If you or someone you know lives with ADHD, you know it can be filled with embarrassment, frustration, and feelings of hopelessness. There are many therapies and regimens to work with ADHD right now like education, time management, medication, mood management, and performance management. Underneath all of this there has been budding research around the topic of mindfulness and ADHD.
Mindfulness can be an effective and more compassionate approach to work with ADHD in daily life. At UCLA, Lidia Zylowska, M.D. led the development of the Mindful Awareness Practices (MAPs) for ADHD program.
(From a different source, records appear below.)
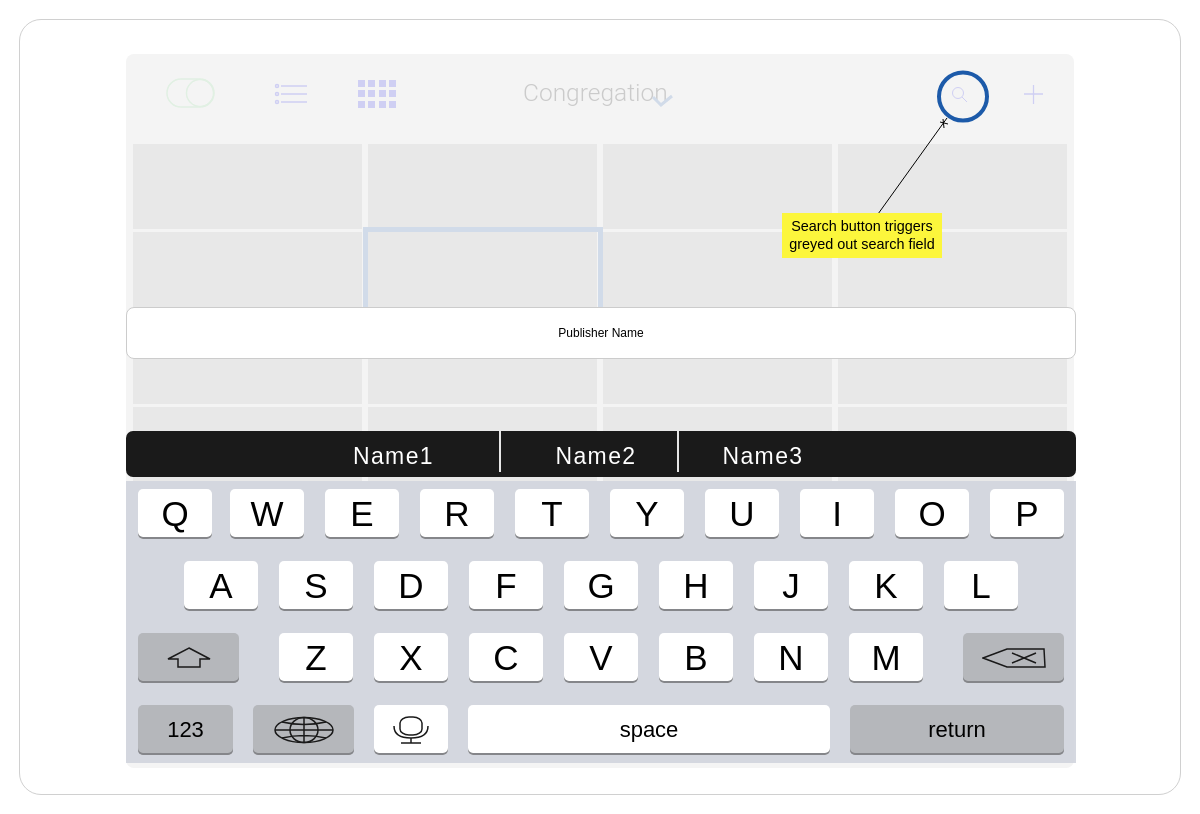
<!DOCTYPE html>
<html lang="en">
<head>
<meta charset="utf-8">
<title>Congregation search wireframe</title>
<style>
:root {
  --screen: #f4f4f4;
  --cell: #e8e8e8;
  --selection: #d1dbe9;
  --lilac: #cfcff3;
  --mint: #e1f0e3;
  --title: #cbcbcb;
  --outline: #cccccc;
  --ink: #000000;
  --bar: #1a1a1a;
  --keyboard: rgba(211, 214, 223, .95);
  --key-dark: #b5b7bb;
  --key-edge: #85868a;
  --note: #fcf63c;
  --ring: #1c5aa9;
}
* { box-sizing: border-box; margin: 0; }
body {
  position: relative; width: 1200px; height: 814px; overflow: hidden;
  background: #fff; color: var(--ink);
  font-family: "Liberation Sans", Arial, sans-serif;
}
.tablet { position: absolute; left: 19px; top: 19px; width: 1162px; height: 776px; border: 1px solid #d0d0d0; border-radius: 22px; }
.screen { position: absolute; left: 126px; top: 54px; width: 948px; height: 714px; border-radius: 8px; background: var(--screen); overflow: hidden; }
.toolbar { position: relative; height: 90px; }
.toolbar svg { position: absolute; left: 0; top: 0; }
.toolbar h1 {
  position: absolute; left: 397px; top: 24px; line-height: 30px;
  font: 300 24.5px/30px Roboto, sans-serif; color: var(--title); white-space: nowrap;
}
.cells { display: grid; grid-template-columns: repeat(4, 229px); grid-auto-rows: 85px; gap: 2.5px 6px; padding: 0 7px; }
.cells div { background: var(--cell); }
.cells .selected { position: relative; }
.cells .selected::after { content: ""; position: absolute; inset: -4.5px -5.5px; border: 5px solid var(--selection); }
.search-field {
  position: absolute; left: 126px; top: 307px; width: 950px; height: 52px;
  display: flex; align-items: center; justify-content: center;
  background: #fff; border: 1px solid var(--outline); border-radius: 8px; font-size: 12px;
}
.suggestions {
  position: absolute; left: 126px; top: 431px; width: 950px; height: 46px; padding: 0 143px 0 159px;
  display: flex; border-radius: 7px; background: var(--bar); color: #fff;
  font-size: 23px; letter-spacing: 1.4px; line-height: 51px;
}
.suggestions span { position: relative; text-align: center; }
.suggestions span:nth-child(1) { width: 215px; padding-left: 2px; }
.suggestions span:nth-child(2) { width: 178px; padding-left: 14px; }
.suggestions span:nth-child(3) { width: 170px; }
.suggestions span + span::before { content: ""; position: absolute; left: -1px; top: 0; width: 2px; height: 41px; background: #e6e6e6; }
.keyboard {
  position: absolute; left: 126px; top: 481px; width: 950px; height: 282px; padding: 8px 12px;
  display: flex; flex-direction: column; gap: 22px; background: var(--keyboard);
}
.row { display: flex; gap: 21px; height: 50px; }
.key {
  width: 74px; height: 50px; flex: none; display: flex; align-items: center; justify-content: center;
  padding-bottom: 1px; border-radius: 5px; background: #fff; box-shadow: inset 0 -2px var(--key-edge);
  font-size: 35px; line-height: 1;
}
.key svg { display: block; fill: none; stroke: #1a1a1a; stroke-width: 1.5; }
.key.dark { background: var(--key-dark); }
.key.word { font-size: 22px; }
.row.top .key:first-child { margin-right: -3px; }
.row.home { padding-left: 46px; }
.row.lower .key.dark { width: 101px; }
.row.lower .shift { margin-right: 19px; }
.row.lower .delete { margin-left: 19px; }
.row.bottom { gap: 20px; }
.row.bottom .numbers { width: 95px; }
.row.bottom .globe { width: 101px; }
.row.bottom .space { width: 362px; }
.row.bottom .return { width: 214px; }
.annotation { position: absolute; left: 0; top: 0; }
.note {
  position: absolute; left: 782px; top: 213px; width: 160px; height: 45px; padding-top: 4px;
  background: var(--note); font-size: 14.4px; line-height: 18px; text-align: center; white-space: nowrap;
}
</style>
</head>
<body>
<div class="tablet"></div>

<main class="screen">
  <header class="toolbar">
    <svg width="948" height="90" viewBox="126 54 948 90" fill="none" stroke="#cfcff3" aria-hidden="true">
      <g class="toggle" stroke="#e1f0e3" stroke-width="1.5">
        <rect x="167" y="79" width="47" height="28" rx="14"/>
        <ellipse cx="200" cy="93" rx="13.5" ry="13.5"/>
      </g>
      <g class="list-icon" stroke-width="1.5">
        <path d="M281 86H307M281 94H307M281 102H307"/>
        <circle cx="277" cy="86" r="1.5"/><circle cx="277" cy="94" r="1.5"/><circle cx="277" cy="102" r="1.5"/>
      </g>
      <g class="grid-icon" fill="#cfcff3" stroke="none">
        <g id="icon-row">
          <rect x="358" y="80" width="7" height="7"/><rect x="368" y="80" width="7" height="7"/>
          <rect x="379" y="80" width="7" height="7"/><rect x="389" y="80" width="7" height="7"/>
        </g>
        <use href="#icon-row" y="10"/>
        <use href="#icon-row" y="21"/>
      </g>
      <g class="search-icon">
        <circle cx="958" cy="93" r="5.5"/>
        <path d="M962 97L967 102"/>
      </g>
      <path class="add-icon" d="M1024 94H1043M1033.5 85V104" stroke-width="1.3"/>
    </svg>
    <h1>Congregation</h1>
    <svg width="948" height="90" viewBox="126 54 948 90" fill="none" aria-hidden="true">
      <path class="chevron" d="M653 97L661 105L672 96" stroke="#d1dbe9" stroke-width="3"/>
    </svg>
  </header>
  <section class="cells">
    <div></div><div></div><div></div><div></div>
    <div></div><div class="selected"></div><div></div><div></div>
    <div></div><div></div><div></div><div></div>
    <div></div><div></div><div></div><div></div>
    <div></div><div></div><div></div><div></div>
    <div></div><div></div><div></div><div></div>
    <div></div><div></div><div></div><div></div>
  </section>
</main>

<div class="search-field">Publisher Name</div>

<div class="suggestions"><span>Name1</span><span>Name2</span><span>Name3</span></div>

<section class="keyboard">
  <div class="row top">
    <div class="key">Q</div><div class="key">W</div><div class="key">E</div><div class="key">R</div><div class="key">T</div>
    <div class="key">Y</div><div class="key">U</div><div class="key">I</div><div class="key">O</div><div class="key">P</div>
  </div>
  <div class="row home">
    <div class="key">A</div><div class="key">S</div><div class="key">D</div><div class="key">F</div><div class="key">G</div>
    <div class="key">H</div><div class="key">J</div><div class="key">K</div><div class="key">L</div>
  </div>
  <div class="row lower">
    <div class="key dark shift">
      <svg width="46" height="22" viewBox="0 0 46 22" role="img" aria-label="Shift"><path d="M23 1L44 12H34V20H12V12H2Z"/></svg>
    </div>
    <div class="key">Z</div><div class="key">X</div><div class="key">C</div><div class="key">V</div>
    <div class="key">B</div><div class="key">N</div><div class="key">M</div>
    <div class="key dark delete">
      <svg width="64" height="22" viewBox="0 0 64 22" role="img" aria-label="Delete"><path d="M1 11L25 2H62L63 20H25ZM30 6L54 16M54 6L30 16"/></svg>
    </div>
  </div>
  <div class="row bottom">
    <div class="key dark word numbers">123</div>
    <div class="key dark globe">
      <svg width="60" height="28" viewBox="0 0 60 28" role="img" aria-label="Switch language">
        <ellipse cx="30" cy="14" rx="29" ry="12.5"/><ellipse cx="30" cy="14" rx="14" ry="12.5"/>
        <path d="M30 1V27M1 14H59M8 6Q30 11 52 6M8 22Q30 17 52 22"/>
      </svg>
    </div>
    <div class="key">
      <svg width="36" height="28" viewBox="0 0 36 28" role="img" aria-label="Dictation">
        <rect x="7" y="1" width="22" height="18" rx="9" ry="6"/><path d="M1 10Q1 22 18 22T35 10M18 22V27M8 27H28"/>
      </svg>
    </div>
    <div class="key word space">space</div>
    <div class="key dark word return">return</div>
  </div>
</section>

<svg class="annotation" width="1200" height="814" fill="none" aria-hidden="true">
  <circle cx="963" cy="96.500" r="24" stroke="#1c5aa9" stroke-width="4"/>
  <path d="M878 214L947 118M940 122L948 124M943 119L944 128" stroke="#000"/>
</svg>
<p class="note">Search button triggers<br>greyed out search field</p>
</body>
</html>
Their program was tested in a pilot study with a group of adults and teens with ADHD and they found that after 8-weeks of training many participants performed better on several attention and cognitive tests and reported less symptoms of ADHD, anxiety, depression and stress. These findings are consistent with other research showing that mindfulness is related to better attention and self-regulation. You can read about this in ADDitudes magazine here.
You can use formal and informal practices when working with mindfulness and ADHD. The formal practices are intentional time set aside to be guided toward purposefully paying attention to some object of focus while putting aside our usual preconceived lenses of judgment. In other words, we begin to train our attention muscle to pay attention to what we want to pay attention to in any given moment.
The informal practices are about weaving mindfulness into our everyday lives to help with ADHD.
When getting ready to leave in the morning, instead of running around in a flurry, getting distracted and then beating ourselves up for being late (yet again!). We slightly slow down with our preparation, noticing when we become distracted, not judging ourselves, and gently returning to the goal of getting out of the house on time.
We may sprinkle mini mindfulness practices like STOP or others throughout our day to see if we are in a state of auto-pilot and redirect our attention to what we were intending to pay attention to.
When we're putting the keys down, we say to ourselves, "putting our keys down on the table." This mindful focus helps us to remember where they are later.
It's important to remember that this is a practice and takes time to integrate into life, but well worth it! When you forget to do things like this, it's important to remember the phrase Forgive and Invite. We forgive ourselves for forgetting (as it does us no good to berate ourselves) and invite ourselves now that we're present re-engage with mindfulness in our daily activities.
There are many examples of how to integrate informal and formal practice into our lives to support with ADHD.